- _Exercise instructions_:
Lines with the string "solid" in the data below: report how many there are, and write nothing but the number.

- _Data section_:
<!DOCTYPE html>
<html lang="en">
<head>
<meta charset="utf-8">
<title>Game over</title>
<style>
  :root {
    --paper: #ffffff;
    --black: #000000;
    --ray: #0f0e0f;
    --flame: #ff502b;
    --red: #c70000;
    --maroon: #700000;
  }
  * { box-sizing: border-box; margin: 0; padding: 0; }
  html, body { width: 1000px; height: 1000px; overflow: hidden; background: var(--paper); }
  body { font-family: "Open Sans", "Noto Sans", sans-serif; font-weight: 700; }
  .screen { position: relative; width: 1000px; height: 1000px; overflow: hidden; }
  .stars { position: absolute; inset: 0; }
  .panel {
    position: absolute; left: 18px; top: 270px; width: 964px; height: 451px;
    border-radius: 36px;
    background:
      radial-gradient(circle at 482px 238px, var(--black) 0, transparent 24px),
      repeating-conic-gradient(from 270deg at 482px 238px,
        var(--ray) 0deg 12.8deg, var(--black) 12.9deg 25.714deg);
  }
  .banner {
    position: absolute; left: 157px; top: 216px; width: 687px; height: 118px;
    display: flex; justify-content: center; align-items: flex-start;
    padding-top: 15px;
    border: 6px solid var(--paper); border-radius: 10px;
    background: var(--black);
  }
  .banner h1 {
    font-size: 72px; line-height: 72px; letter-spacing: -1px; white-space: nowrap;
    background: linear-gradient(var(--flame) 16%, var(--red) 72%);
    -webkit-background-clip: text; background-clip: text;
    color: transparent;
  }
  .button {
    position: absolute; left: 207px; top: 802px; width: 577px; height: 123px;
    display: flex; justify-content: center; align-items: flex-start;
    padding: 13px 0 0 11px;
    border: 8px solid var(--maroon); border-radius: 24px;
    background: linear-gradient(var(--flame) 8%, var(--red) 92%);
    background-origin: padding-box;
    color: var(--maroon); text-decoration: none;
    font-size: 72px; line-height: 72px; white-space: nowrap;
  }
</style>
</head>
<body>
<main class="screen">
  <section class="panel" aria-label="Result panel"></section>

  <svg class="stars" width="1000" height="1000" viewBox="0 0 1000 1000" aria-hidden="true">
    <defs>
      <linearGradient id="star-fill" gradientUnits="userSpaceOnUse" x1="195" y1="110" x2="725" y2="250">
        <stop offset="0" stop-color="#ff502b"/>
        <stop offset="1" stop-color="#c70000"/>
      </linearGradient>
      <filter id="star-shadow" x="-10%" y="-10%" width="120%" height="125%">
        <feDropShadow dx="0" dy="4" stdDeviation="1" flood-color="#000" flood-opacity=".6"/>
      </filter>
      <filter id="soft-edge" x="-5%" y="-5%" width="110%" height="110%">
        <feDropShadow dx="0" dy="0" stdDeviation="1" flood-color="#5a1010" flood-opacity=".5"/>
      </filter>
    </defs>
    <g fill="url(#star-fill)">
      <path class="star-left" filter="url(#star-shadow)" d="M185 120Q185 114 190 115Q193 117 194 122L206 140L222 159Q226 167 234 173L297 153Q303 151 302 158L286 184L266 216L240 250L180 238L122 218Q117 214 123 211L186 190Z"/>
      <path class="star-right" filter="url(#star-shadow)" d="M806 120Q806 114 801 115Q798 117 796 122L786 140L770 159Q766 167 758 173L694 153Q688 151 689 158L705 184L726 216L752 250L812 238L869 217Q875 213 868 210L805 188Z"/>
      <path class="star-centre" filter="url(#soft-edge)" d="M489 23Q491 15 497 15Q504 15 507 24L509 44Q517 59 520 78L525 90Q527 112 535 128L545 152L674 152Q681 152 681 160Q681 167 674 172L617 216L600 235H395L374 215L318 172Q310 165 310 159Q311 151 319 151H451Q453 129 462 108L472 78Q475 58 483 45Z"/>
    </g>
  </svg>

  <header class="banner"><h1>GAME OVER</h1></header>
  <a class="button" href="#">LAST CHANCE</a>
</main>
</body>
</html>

- _Your response_:
2